    The ukulele group at Idea Exchange, Hespeler

Sheridan Flietstra, Jacob Hespeler Secondary School Co-op Student | January 3, 2019

Along with dozens of other programs, Idea Exchange offers a ukulele program. Running at three locations, each group has a very different style.

The three groups are run by John Nielson, Claude Belanger, and Jonathan Marsh.

John runs the Hespeler group which tends to be a sing-a-long, as well as play-a-long group. There are no starting expectations of this group’s attendees. This group is directed by its members. A “uke-tocracy” as John calls it.

At Hespeler, songs are projected onto a screen for people to sing and play along to. The songs are drawn from a web page created by a former group member, and the page is updated by current member David Bach. For newcomers to the group, there are four lender ukuleles so that people can try it out before deciding if they want to buy their own.

After the first year of the Hespeler ukulele group, some members decided they wanted more than sing-a-long. John was working full-time at that point, and Claude helped to both start and run the Queen’s Square group.

Claude focuses more on developing a repertoire, rather than singing and playing along. He supplies paper copies of the music for use at performances. Claude also emphasizes the use of “tablature,” which is a simplified form of music notation as a way to both highlight melodies and give members increased independence in mastering more difficult music. A gift that Claude has is his ability to select songs that are especially memorable and catchy. Claude also has a deep understanding of teaching, being a retired teacher himself.

Jonathan later entered the picture and formed the program at the Preston location. Being a teacher, he brings a passion to the group for both individual and group teaching. Jonathan has a certain way of bringing the music out of people.

In summary, if you’re simply curious about ukuleles and wish to try one out, the Hespeler location is a good fit for you. If you understand the basics of the ukulele and want a little bit more structure, head over to Queen’s Square. Lastly, if you need some individual attention or need to ask specific questions about your personal ukulele journey, Preston is a great place for you.
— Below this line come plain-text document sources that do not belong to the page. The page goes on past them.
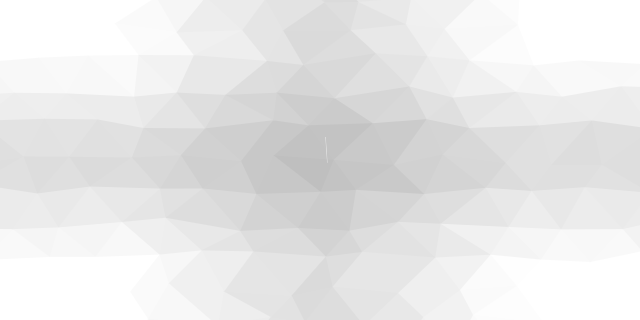
A Shadertoy shader for this background:

```glsl
// Pale low-poly backdrop: a jittered, staggered lattice is split into triangles,
// each filled with one flat grey. The greys come from two crossing soft bands,
// one horizontal and one vertical, which are darkest where they meet.

#define CELL vec2(0.170, 0.102)            // lattice spacing, in canvas heights
#define LATTICE_ORIGIN vec2(-0.102, 0.505) // lattice anchor, x from the centre
#define JITTER vec2(0.50, 0.46)            // vertex scatter, in cells
#define BAND_CENTRE vec2(0.005, 0.498)
#define BAND_REACH vec2(0.610, 0.322)      // half widths: vertical, horizontal band
#define BAND_DEPTH vec2(0.142, 0.146)      // darkening at each band's middle
#define FACET_SNAP 0.5                     // 0 shades per triangle, 1 per cell
#define TONE_VARIATION 0.014
#define SEAM_TOP vec2(0.0174, 0.571)
#define SEAM_BOTTOM vec2(0.0227, 0.493)
#define SEAM_HALF_WIDTH 0.0009

float hash(vec2 p) {
    return fract(sin(dot(p, vec2(127.1, 311.7))) * 43758.5);
}

// Lattice vertex in canvas space; odd rows are shifted by half a cell
vec2 vertexAt(vec2 id) {
    vec2 scatter = vec2(hash(id), hash(id + 37.2)) - 0.5;
    vec2 stagger = vec2(0.5 * mod(id.y, 2.0), 0.0);
    return LATTICE_ORIGIN + (id + stagger + scatter * JITTER) * CELL;
}

// Signed distance to the line a-b, positive on its left
float edgeDistance(vec2 p, vec2 a, vec2 b) {
    vec2 e = b - a, q = p - a;
    return (e.x * q.y - e.y * q.x) / max(length(e), 1e-4);
}

// Antialiased cover of a counter-clockwise triangle
float triangleCover(vec2 p, vec2 a, vec2 b, vec2 c, float pixel) {
    float d = min(edgeDistance(p, a, b), min(edgeDistance(p, b, c), edgeDistance(p, c, a)));
    return clamp(0.5 + d / pixel, 0.0, 1.0);
}

// Product of the two crossing bands
float bandTone(vec2 p) {
    vec2 falloff = max(1.0 - abs(p - BAND_CENTRE) / BAND_REACH, 0.0);
    vec2 light = 1.0 - BAND_DEPTH * falloff;
    return light.x * light.y;
}

// Flat grey of one triangle, varied only where the bands reach
float facetTone(vec2 facetMiddle, vec2 cellMiddle, float seed) {
    float tone = bandTone(mix(facetMiddle, cellMiddle, FACET_SNAP));
    float shaded = smoothstep(0.0, 0.04, 1.0 - tone);
    return tone + (seed - 0.5) * TONE_VARIATION * shaded;
}

// Blend of all facets near p, weighted by their cover
float facets(vec2 p, float pixel) {
    vec2 home = floor((p - LATTICE_ORIGIN) / CELL);
    float sum = 0.0, weight = 0.0;
    for (int j = -1; j <= 1; j++) {
        for (int i = -2; i <= 1; i++) {
            vec2 id = home + vec2(float(i), float(j));
            // Odd rows lean the cell left, even rows lean it right
            vec2 a = vertexAt(id);
            vec2 b = vertexAt(id + vec2(1.0, 0.0));
            vec2 c = vertexAt(id + vec2(1.0, 1.0));
            vec2 d = vertexAt(id + vec2(0.0, 1.0));
            vec2 middle = (a + b + c + d) * 0.25;

            // Turn the cell so that a-c is its shorter diagonal
            if (distance(b, d) < distance(a, c)) {
                vec2 first = a;
                a = b; b = c; c = d; d = first;
            }
            float coverB = triangleCover(p, a, b, c, pixel);
            float coverD = triangleCover(p, a, c, d, pixel);
            sum += coverB * facetTone((a + b + c) / 3.0, middle, hash(id + 5.3));
            sum += coverD * facetTone((a + c + d) / 3.0, middle, hash(id + 9.7));
            weight += coverB + coverD;
        }
    }
    return weight > 0.001 ? sum / weight : bandTone(p);
}

// Hairline light seam close to the centre
float seam(vec2 p, float pixel) {
    vec2 along = SEAM_BOTTOM - SEAM_TOP;
    float t = clamp(dot(p - SEAM_TOP, along) / dot(along, along), 0.0, 1.0);
    float d = distance(p, SEAM_TOP + along * t);
    return 1.0 - smoothstep(0.0, SEAM_HALF_WIDTH + pixel * 0.5, d);
}

void mainImage(out vec4 fragColor, in vec2 fragCoord) {
    float pixel = 1.0 / iResolution.y;
    vec2 p = fragCoord * pixel;
    p.x -= 0.5 * iResolution.x * pixel;

    float tone = facets(p, pixel);
    tone = mix(tone, 0.92, 0.6 * seam(p, pixel));
    fragColor = vec4(vec3(clamp(tone, 0.0, 1.0)), 1.0);
}
```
Though each group is different and unique, there is no hierarchy, nor competition between the groups or organizers. All of the groups, as well as their organizers, work together to direct members according to their needs. Each group has members that also attend the other groups.

The Idea Exchange ukulele groups are made up of incredible individuals who all share a passion and love for music. Through their combined passion, they are able to both teach and learn new things.